ACTIVITY: Go through the data below and copy each line where the word "toward" occurs.

SUPPLIED MATERIAL:
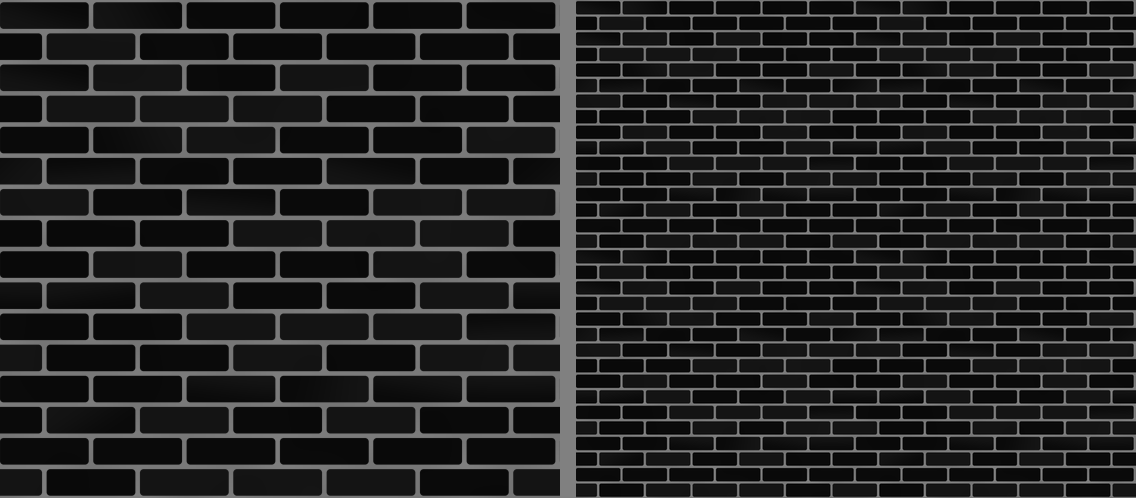
Left, the tile; right, the same tile 2 across and 2 down.
Reproduce this pattern procedurally as a Shadertoy shader.

```glsl
float hash(ivec2 cell, int seed) {
    uint h = uint(cell.x) * 374761393u + uint(cell.y) * 668265263u + uint(seed) * 2246822519u;
    h = (h ^ (h >> 15)) * 2654435761u;
    h = (h ^ (h >> 13)) * 3266489917u;
    return float((h ^ (h >> 16)) & 65535u) / 65535.0;
}

// Value noise that wraps after a whole number of cells
float tileNoise(vec2 uv, ivec2 period, int seed) {
    vec2 p = uv * vec2(period);
    ivec2 a = ivec2(floor(p)) % period;
    ivec2 b = (a + 1) % period;
    vec2 f = smoothstep(0.0, 1.0, fract(p));
    return mix(mix(hash(a, seed), hash(ivec2(b.x, a.y), seed), f.x),
               mix(hash(ivec2(a.x, b.y), seed), hash(b, seed), f.x), f.y);
}

float roundedBox(vec2 p, vec2 halfSize, float radius) {
    vec2 q = abs(p) - halfSize + radius;
    return length(max(q, 0.0)) + min(max(q.x, q.y), 0.0) - radius;
}

// Most bricks are flat dark or light, some fade between the two
float brickTone(ivec2 brick, vec2 local) {
    float tone = step(0.5, hash(brick, 1));
    float angle = 6.2832 * hash(brick, 2);
    float along = dot(local, vec2(cos(angle), sin(angle)));
    float faded = step(0.82, hash(brick, 3));
    tone = mix(tone, smoothstep(-0.5, 0.5, along), faded);
    return mix(0.038, 0.078, tone);
}

void mainImage(out vec4 fragColor, in vec2 fragCoord) {
    const ivec2 count = ivec2(6, 16);
    vec2 uv = fragCoord / iResolution.xy;

    // Running bond: every other course moves by half a brick
    vec2 wall = uv * vec2(count);
    float course = floor(wall.y);
    wall.x += 0.025 + 0.5 * mod(course + 1.0, 2.0);
    ivec2 brick = ivec2(floor(wall)) % count;
    vec2 local = fract(wall) - 0.5;

    // Distances are measured in course heights
    float pixel = float(count.y) / iResolution.y;
    vec2 pitch = vec2(iResolution.x / float(count.x) * pixel, 1.0);
    float edge = roundedBox(local * pitch, 0.5 * pitch - 0.073, 0.12);

    float mortar = mix(0.455, 0.495, tileNoise(uv, ivec2(12, 16), 4));
    float shade = brickTone(brick, local);
    shade += 0.006 * (tileNoise(uv, ivec2(9, 8), 5) - 0.5);

    shade = mix(shade, mortar, smoothstep(-0.7 * pixel, 0.7 * pixel, edge));
    fragColor = vec4(vec3(shade), 1.0);
}
```
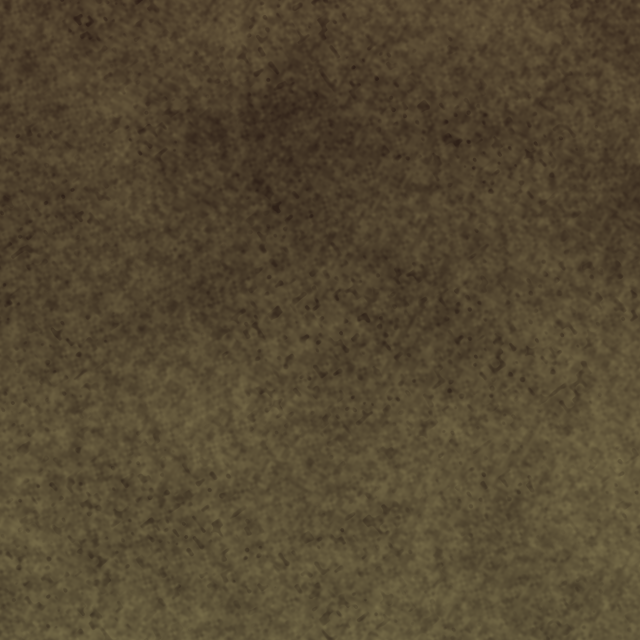
Give the GLSL for this texture, as a Shadertoy shader.

```glsl
// Weathered olive-brown surface: a dim gradient with soft stained clouds,
// overlaid by fine irregular grain and clustered dark specks.
// Everything is summed into one tone, which then picks the colour.

#define DARK vec3(0.25, 0.20, 0.14)
#define LIGHT vec3(0.42, 0.37, 0.25)
#define BASE_TONE 0.57
#define SLOPE 0.42
#define CLOUD_AMOUNT 0.50
#define GRAIN_SCALE 95.0
#define GRAIN_AMOUNT 0.95
#define SPECK_AMOUNT 0.42
#define WARMTH 0.012

// Stains: centre x, centre y, radius, change of tone
const int STAIN_COUNT = 11;
const vec4 STAINS[STAIN_COUNT] = vec4[](
    vec4(0.42, 0.75, 0.17, -0.34),
    vec4(0.70, 0.82, 0.09, -0.14),
    vec4(0.66, 0.50, 0.14, -0.20),
    vec4(0.98, 0.70, 0.13, -0.18),
    vec4(0.02, 0.62, 0.16, -0.18),
    vec4(0.28, 0.54, 0.12, -0.15),
    vec4(0.98, 0.95, 0.10, -0.16),
    vec4(0.95, 0.26, 0.17, 0.20),
    vec4(0.38, 0.92, 0.12, 0.17),
    vec4(0.25, 0.33, 0.11, 0.12),
    vec4(0.78, 0.93, 0.11, 0.14));

float hash(vec2 p) {
    return fract(sin(dot(p, vec2(127.1, 311.7))) * 43758.5453);
}

float noise(vec2 p) {
    vec2 cell = floor(p);
    vec2 f = fract(p);
    f = f * f * (3.0 - 2.0 * f);
    float low = mix(hash(cell), hash(cell + vec2(1.0, 0.0)), f.x);
    float high = mix(hash(cell + vec2(0.0, 1.0)), hash(cell + 1.0), f.x);
    return mix(low, high, f.y);
}

// Layered noise centred on zero; each octave is turned to hide the lattice
float fbm(vec2 p) {
    const mat2 TURN = mat2(0.8, 0.6, -0.6, 0.8);
    float sum = 0.0;
    float weight = 0.5;
    for (int i = 0; i < 4; i++) {
        sum += weight * (noise(p) - 0.5);
        p = TURN * p * 2.03 + 17.3;
        weight *= 0.5;
    }
    return sum;
}

// Soft stains with ragged, warped outlines
float stains(vec2 uv) {
    vec2 warped = uv + 0.13 * vec2(fbm(uv * 7.0 + 3.1), fbm(uv * 7.0 + 41.7));
    float sum = 0.0;
    for (int i = 0; i < STAIN_COUNT; i++) {
        vec2 offset = (warped - STAINS[i].xy) / STAINS[i].z;
        sum += STAINS[i].w * exp(-dot(offset, offset));
    }
    return sum;
}

// Fine grain in two sizes plus a faint coarser mottling
float grain(vec2 uv) {
    vec2 turned = mat2(0.87, 0.49, -0.49, 0.87) * uv;
    float coarse = noise(turned * GRAIN_SCALE * 0.45 + 5.0) - 0.5;
    float medium = noise(uv * GRAIN_SCALE + 11.0) - 0.5;
    float fine = noise(turned * GRAIN_SCALE * 1.9 + 29.0) - 0.5;
    return 0.28 * coarse + 0.48 * medium + 0.48 * fine;
}

// Dark specks that gather in patches
float specks(vec2 uv) {
    vec2 turned = mat2(0.6, 0.8, -0.8, 0.6) * uv;
    float field = noise(turned * GRAIN_SCALE * 1.15 + 63.0);
    float patches = smoothstep(-0.15, 0.18, fbm(uv * 9.0 + 80.0));
    return smoothstep(0.34, 0.08, field) * mix(0.25, 1.0, patches);
}

void mainImage(out vec4 fragColor, in vec2 fragCoord) {
    vec2 uv = fragCoord / iResolution.xy;

    // Broad light: brighter toward the bottom, broken by clouds
    float tone = BASE_TONE + SLOPE * (0.5 - uv.y);
    tone += stains(uv) + CLOUD_AMOUNT * fbm(uv * 6.0 + 9.0);

    // Surface detail
    tone += GRAIN_AMOUNT * grain(uv) - SPECK_AMOUNT * specks(uv);

    // Browner toward the top, greener toward the bottom
    vec3 color = mix(DARK, LIGHT, clamp(tone, -0.4, 1.4));
    color += WARMTH * (uv.y - 0.5) * vec3(0.8, -0.8, -0.4);
    fragColor = vec4(color, 1.0);
}
```
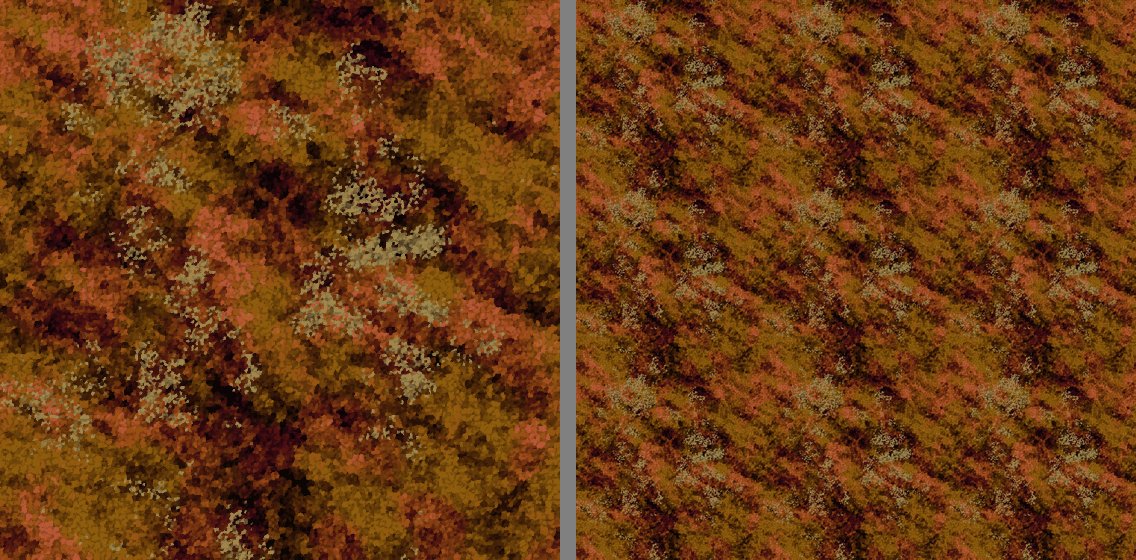
Left: one tile. Right: repeated 3 by 3.
A Shadertoy shader for this texture:

```glsl
// Weathered rust: crumbly flakes in browns and oranges, dark pits, pale lichen.
// Three nested layers of square-metric cells give the flakes; smooth cellular
// noise on a sheared, wrapping lattice gives the diagonal streaks.

struct Flake {
    vec2 centre;   // in canvas units
    float id;      // random value, 0 to 1
    float edge;    // 0 on the border, growing inwards
};

vec3 hash3(vec2 p, float seed) {
    vec3 h = fract(vec3(p.xyx + seed * 17.3) * vec3(0.1031, 0.1030, 0.0973));
    h += dot(h, h.yxz + 33.33);
    return fract((h.xxy + h.yzz) * h.zyx);
}

// Smooth cellular noise, centred on zero, repeating once per unit of p.
float softCells(vec2 p, vec2 count, float seed) {
    p *= count;
    vec2 base = floor(p);
    float sum = 0.0, total = 0.0;
    for (int y = -1; y <= 1; y++)
    for (int x = -1; x <= 1; x++) {
        vec2 cell = base + vec2(x, y);
        vec3 h = hash3(mod(cell, count), seed);
        vec2 d = cell + h.xy - p;
        float weight = exp(-5.0 * dot(d, d));
        sum += weight * (h.z - 0.5);
        total += weight;
    }
    return sum / total;
}

// Nearest angular flake: each cell measures distance in its own turned square.
Flake findFlake(vec2 uv, float count, float seed) {
    vec2 p = uv * count;
    vec2 base = floor(p);
    vec2 centre = p;
    float nearest = 9.0, second = 9.0, id = 0.0;
    for (int y = -1; y <= 1; y++)
    for (int x = -1; x <= 1; x++) {
        vec2 cell = base + vec2(x, y);
        vec3 h = hash3(mod(cell, count), seed);
        vec2 c = cell + 0.1 + 0.8 * h.xy;
        float angle = 1.57 * fract(h.z * 7.0);
        vec2 axis = vec2(cos(angle), sin(angle));
        vec2 d = p - c;
        float dist = max(abs(dot(d, axis)), 1.25 * abs(dot(d, vec2(-axis.y, axis.x))));
        if (dist < nearest) {
            second = nearest;
            nearest = dist;
            centre = c;
            id = h.z;
        } else {
            second = min(second, dist);
        }
    }
    return Flake(centre / count, id, second - nearest);
}

// Whole-number shear: keeps the tiling and slants features down to the right.
vec2 sheared(vec2 uv) {
    return vec2(uv.x + uv.y, uv.y);
}

float streaks(vec2 uv) {
    vec2 q = sheared(uv);
    return 0.33 * softCells(q, vec2(5.0, 4.0), 1.0)
         + 0.40 * softCells(q, vec2(12.0, 10.0), 2.0)
         + 0.38 * softCells(q, vec2(29.0, 24.0), 3.0);
}

vec3 rustColour(float tone, float redness) {
    const vec3 PIT = vec3(0.045, 0.020, 0.015);
    const vec3 UMBER = vec3(0.16, 0.055, 0.035);
    const vec3 BROWN = vec3(0.285, 0.122, 0.037);
    const vec3 RUST = vec3(0.425, 0.220, 0.046);
    const vec3 ORANGE = vec3(0.570, 0.318, 0.068);
    const vec3 SALMON = vec3(0.67, 0.37, 0.16);
    vec3 col = mix(PIT, UMBER, smoothstep(-0.44, -0.31, tone));
    col = mix(col, BROWN, smoothstep(-0.31, -0.15, tone));
    col = mix(col, RUST, smoothstep(-0.15, 0.0, tone));
    col = mix(col, ORANGE, smoothstep(0.0, 0.17, tone));
    col = mix(col, SALMON, smoothstep(0.30, 0.50, tone + 0.3 * (redness - 0.5)));
    vec3 olive = vec3(0.95, 1.10, 0.70);
    vec3 maroon = mix(vec3(1.10, 0.52, 1.75), vec3(1.05, 0.90, 1.25),
                      smoothstep(-0.22, 0.0, tone));
    return col * mix(olive, maroon, redness);
}

vec3 rustSurface(vec2 uv) {
    // Fine grains make the borders of the larger flakes ragged
    Flake grain = findFlake(uv, 190.0, 4.0);
    Flake flake = findFlake(mix(uv, grain.centre, 0.6), 84.0, 5.0);
    Flake plate = findFlake(flake.centre, 40.0, 6.0);

    float tone = streaks(flake.centre) + 0.22 * (plate.id - 0.5)
               + 0.32 * (flake.id - 0.5) + 0.20 * (grain.id - 0.5);
    float hue = softCells(flake.centre, vec2(13.0), 7.0);
    float redness = smoothstep(-0.25, 0.35, hue + 0.3 * (flake.id - 0.5));
    vec3 col = rustColour(tone, redness);

    // Speckled lichen in loose patches
    float growth = 0.50 * softCells(grain.centre, vec2(6.0), 8.0)
                 + 0.42 * softCells(grain.centre, vec2(21.0), 9.0)
                 + 0.28 * (grain.id - 0.5) + 0.15 * (plate.id - 0.5);
    vec3 lichen = mix(vec3(0.32, 0.245, 0.14), vec3(0.60, 0.51, 0.29),
                      smoothstep(0.1, 0.6, 0.5 * (flake.id + grain.id)));
    col = mix(col, lichen, smoothstep(0.20, 0.24, growth));

    // Shaded gaps between flakes
    return col * mix(0.78, 1.03, smoothstep(0.0, 0.22, flake.edge));
}

void mainImage(out vec4 fragColor, in vec2 fragCoord) {
    // Four samples smooth the flake edges
    vec3 col = vec3(0.0);
    for (int i = 0; i < 4; i++) {
        vec2 offset = vec2(i % 2, i / 2) * 0.5 - 0.25;
        col += 0.25 * rustSurface((fragCoord + offset) / iResolution.xy);
    }
    fragColor = vec4(col, 1.0);
}
```
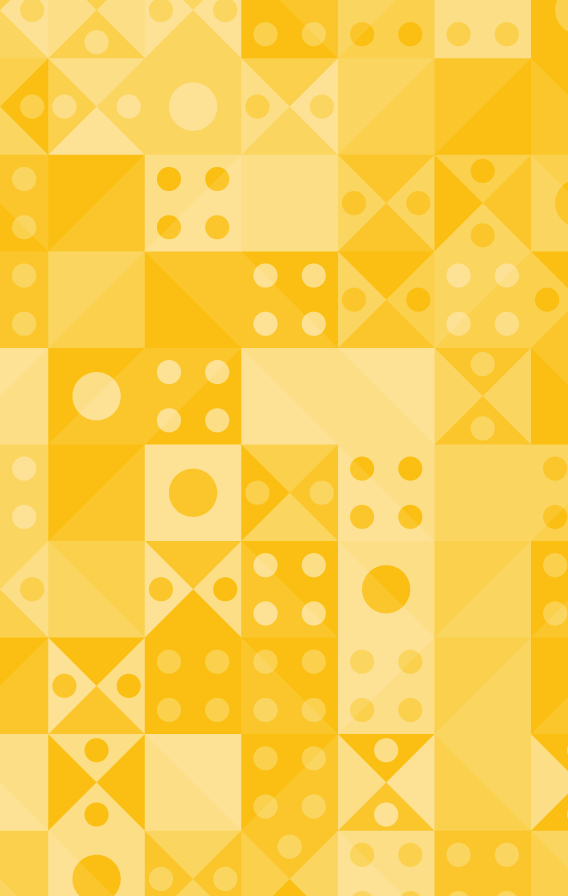
Give the GLSL for this pattern, as a WebGL 1 fragment shader.

```glsl
precision highp float;

uniform vec2 u_resolution;

// Grid: tiles per canvas height, and where the lower left corner falls
const float TILES_DOWN = 9.281;
const vec2 GRID_OFFSET = vec2(0.5, 0.323);

// Palette
const vec3 PALE = vec3(0.99, 0.87, 0.53);
const vec3 MID = vec3(0.98, 0.815, 0.30);
const vec3 DEEP = vec3(0.98, 0.75, 0.07);
const float SHEEN = 0.11;

// Motif sizes, in tiles
const float BIG_RADIUS = 0.25;
const float SMALL_RADIUS = 0.125;
const float FOUR_SPACING = 0.25;
const float BOW_SPACING = 0.333;

// Cumulative shares of the motifs; bow ties take the rest
const float PLAIN_UP_TO = 0.31;
const float BIG_UP_TO = 0.47;
const float FOUR_UP_TO = 0.81;
const float FLAT_SHARE = 0.14;

const float SEED = 41.0;
const int SAMPLES = 4;

float hash(vec2 cell, float channel) {
    vec3 q = fract(vec3(cell.xyx + SEED + channel * 17.37) * vec3(0.1031, 0.1030, 0.0973));
    q += dot(q, q.yzx + 33.33);
    return fract((q.x + q.y) * q.z);
}

vec3 palette(float index) {
    float i = mod(index, 3.0);
    return i < 0.5 ? PALE : (i < 1.5 ? MID : DEEP);
}

float disc(vec2 p, float radius) {
    return 1.0 - step(radius, length(p));
}

// Two facing triangles, each holding a dot of the ground colour
float bowTie(vec2 p, float turn) {
    vec2 q = abs(turn < 0.5 ? p : p.yx);
    float triangles = step(q.y, q.x);
    return triangles - disc(q - vec2(BOW_SPACING, 0.0), SMALL_RADIUS);
}

// Ink coverage of the motif chosen for a cell
float motif(vec2 p, vec2 cell) {
    float kind = hash(cell, 1.0);
    if (kind < PLAIN_UP_TO) return 0.0;
    if (kind < BIG_UP_TO) return disc(p, BIG_RADIUS);
    if (kind < FOUR_UP_TO) return disc(abs(p) - FOUR_SPACING, SMALL_RADIUS);
    return bowTie(p, hash(cell, 2.0));
}

// Lighter half on one side of a diagonal, or an even tile
float sheen(vec2 p, vec2 cell) {
    float side = hash(cell, 3.0) < 0.5 ? -1.0 : 1.0;
    float slope = hash(cell, 4.0) < 0.5 ? -1.0 : 1.0;
    float even = hash(cell, 5.0);
    if (even < FLAT_SHARE) return step(0.5 * FLAT_SHARE, even);
    return step(0.0, side * (p.y + slope * p.x));
}

vec3 tileColor(vec2 gridPoint) {
    vec2 cell = floor(gridPoint);
    vec2 p = fract(gridPoint) - 0.5;
    float groundIndex = floor(3.0 * hash(cell, 6.0));
    float inkIndex = groundIndex + 1.0 + floor(2.0 * hash(cell, 7.0));
    vec3 color = mix(palette(groundIndex), palette(inkIndex), motif(p, cell));
    return mix(color, vec3(1.0), SHEEN * sheen(p, cell));
}

void main() {
    // Average a grid of samples inside each pixel to smooth every edge
    vec3 sum = vec3(0.0);
    for (int i = 0; i < SAMPLES; i++) {
        for (int j = 0; j < SAMPLES; j++) {
            vec2 jitter = (vec2(float(i), float(j)) + 0.5) / float(SAMPLES) - 0.5;
            vec2 uv = (gl_FragCoord.xy + jitter) / u_resolution.y;
            sum += tileColor(uv * TILES_DOWN + GRID_OFFSET);
        }
    }
    gl_FragColor = vec4(sum / float(SAMPLES * SAMPLES), 1.0);
}
```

RESPONSE TO THIS TASK:
    // Broad light: brighter toward the bottom, broken by clouds
    // Browner toward the top, greener toward the bottom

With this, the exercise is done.